Air Serbia also has wifi, though it’s quite expensive. There are four wifi packages you can purchase, priced as follows:
- 20MB of wifi for 4.90EUR
- 50MB of wifi for 8.90EUR
- 90MB of wifi for 13.90EUR
I don’t get how they can suggest that 90MB is enough for a full flight. I decided to buy the hourlong 50MB package to test out the wifi, and I used up my data in less than 15 minutes. The wifi was super fast, probably due to the lack of people using it. I do wish they sold a full flight wifi plan at a reasonable cost, like Etihad does.
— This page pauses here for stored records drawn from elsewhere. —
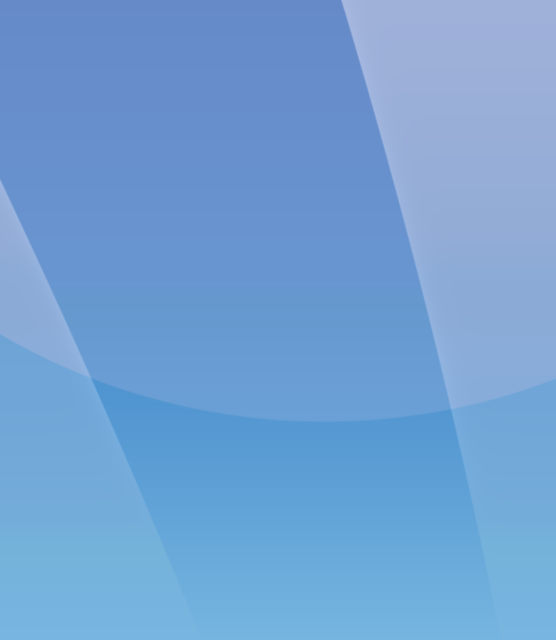
A Shadertoy shader for this background:

```glsl
// Draws a soft blue backdrop: two pale side panels crossed by a wide shallow arc.
#define EDGE_SOFTNESS 0.0020
#define ARC_CENTER vec2(0.583, -0.344)
#define ARC_RADIUS vec2(1.156, 1.003)
#define RIM_WIDTH 0.012
#define RIM_STRENGTH 0.035

// Colour channels given on the 0..255 scale
vec3 rgb(float r, float g, float b) {
    return vec3(r, g, b) / 255.0;
}

// Three-stop vertical gradient
vec3 ramp(vec3 a, vec3 b, vec3 c, float start, float middle, float end, float depth) {
    vec3 upper = mix(a, b, clamp((depth - start) / (middle - start), 0.0, 1.0));
    return mix(upper, c, clamp((depth - middle) / (end - middle), 0.0, 1.0));
}

// Horizontal positions of the gently curved panel edges
float leftEdge(float depth) {
    return 0.5266 * (depth - 0.28) - 0.056 * (depth - 0.28) * (depth - 0.599);
}

float rightEdge(float depth) {
    return 0.614 + 0.347 * depth - 0.060 * depth * depth;
}

// Depth of the lower boundary of the large ellipse
float arcDepth(float x) {
    float offset = (x - ARC_CENTER.x) / ARC_RADIUS.x;
    return ARC_CENTER.y + ARC_RADIUS.y * sqrt(max(0.0, 1.0 - offset * offset));
}

float cover(float signedDistance) {
    float width = max(EDGE_SOFTNESS, 1.0 / iResolution.y);
    return smoothstep(-width, width, signedDistance);
}

void mainImage(out vec4 fragColor, in vec2 fragCoord) {
    vec2 uv = fragCoord / iResolution.xy;
    float depth = 1.0 - uv.y;

    // Signed distances, positive inside each side panel and below the arc
    float leftDist = (leftEdge(depth) - uv.x) * 0.8;
    float rightDist = (uv.x - rightEdge(depth)) * 0.84;
    float panelDist = max(leftDist, rightDist);
    float arcDist = depth - arcDepth(uv.x);
    float panel = cover(panelDist);
    float below = cover(arcDist);

    // Central band, with a subtle turn from violet blue to cyan blue
    vec3 bandAbove = ramp(rgb(102.0, 138.0, 200.0), rgb(104.0, 149.0, 208.0),
                          rgb(106.0, 160.0, 213.0), 0.0, 0.43, 0.65, depth);
    float hueTurn = smoothstep(0.43, 0.48, depth) * (1.0 - smoothstep(0.48, 0.60, depth));
    bandAbove += hueTurn * rgb(-3.0, 1.0, -3.0);
    vec3 bandBelow = ramp(rgb(80.0, 148.0, 208.0), rgb(96.0, 162.0, 214.0),
                          rgb(118.0, 181.0, 224.0), 0.61, 0.78, 1.0, depth);

    // Pale side panels
    vec3 panelAbove = ramp(rgb(160.0, 177.0, 217.0), rgb(146.0, 172.0, 214.0),
                           rgb(136.0, 172.0, 217.0), 0.0, 0.36, 0.60, depth);
    panelAbove = mix(panelAbove, rgb(138.0, 170.0, 213.0),
                     0.7 * smoothstep(0.37, 0.44, depth) * (1.0 - smoothstep(0.44, 0.58, depth)));
    vec3 panelBelow = ramp(rgb(110.0, 163.0, 214.0), rgb(115.0, 171.0, 217.0),
                           rgb(120.0, 182.0, 224.0), 0.52, 0.80, 1.0, depth);
    panelBelow += smoothstep(0.80, 0.85, depth) * (1.0 - smoothstep(0.85, 0.97, depth))
                * rgb(0.0, 4.0, -1.0);

    vec3 above = mix(bandAbove, panelAbove, panel);
    vec3 lower = mix(bandBelow, panelBelow, panel);
    vec3 color = mix(above, lower, below);

    // Faint light inside the panel borders, fading towards the bottom
    float rim = panel * exp(-max(panelDist, 0.0) / RIM_WIDTH);
    color += RIM_STRENGTH * rim * (1.0 - smoothstep(0.55, 0.90, depth));

    fragColor = vec4(clamp(color, 0.0, 1.0), 1.0);
}
```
About three hours before landing we hit some serious chop, causing the seatbelt sign to be turned on a few times. One of the quirky rules Air Serbia has is that you can’t use your laptop when the seatbelt sign is on, so I had to put it away, which was a bit frustrating since I was trying to get some work done.
Once the ride smoothed out I ordered a coffee, which was also served on a tray with a cookie.
My coffee was refilled several times, and about 90 minutes before landing I ordered a pre-arrival snack. I wasn’t especially hungry, so just ordered the arancini with porcini and mozzarella, which was very good.
For dessert I had the fruit tart with vanilla sauce, which was a bit less decadent than the dessert I had with the first meal (fortunately).
About 40 minutes before landing we began our descent, at which point all three business class flight attendants came around to thank each passenger for flying Air Serbia, and they handed everyone a card inviting them to provide feedback about the flight by email.
25 minutes before landing the captain provided us with updated arrival information, and a few minutes after that the seatbelt sign was turned on. While the last three hours of the flight were largely bumpy, our descent was smooth.
We touched down at JFK at 4:50PM, well ahead of schedule.
From there it was a 10 minute taxi to our arrival gate at Terminal 4. I thought it was pretty cool that we crossed a runway the same time as two other planes, including an Air France A380 and Aerolineas Argentinas A330.
As we pulled into our gate an unmarked A340 parked near the terminal caught my attention. As it turns out, this is the plane with the tail number 9H-SUN, which will be operating Finnair’s flight between New York and Helsinki over the coming months.
We pulled into a gate next to two Swiss A330s.
We bid farewell to the crew, and upon disembarking had a great view of “our” plane.
Air Serbia A330 business class bottom line
Air Serbia exceeded my expectations by a long shot, and this was probably one of my favorite business class experiences ever.
The soft product was exceptional, from the food to the wine to the service. I loved how much Air Serbia managed to integrate Serbian food & wine into the service, which is an area where many airlines fail. The crew on this flight couldn’t have been more engaging and friendly either. Getting proper turndown service, pajamas, etc., in business class on a transatlantic flight is great as well.
As far as the seats go, I certainly prefer herringbone seats to forward facing seats, but I still don’t like them as much as reverse herringbone seats. So I’d say the seat was solid, though not exceptional.
Air Serbia has quite a bit of room for improvement in terms of their entertainment selection, and also ideally their wifi pricing would match Etihad’s, which is much more reasonably priced.
But all things considered I can’t say enough good things about Air Serbia, and would highly recommend them. Fortunately it’s even quite easy to redeem Etihad Guest miles on this route, as I outlined in a previous post.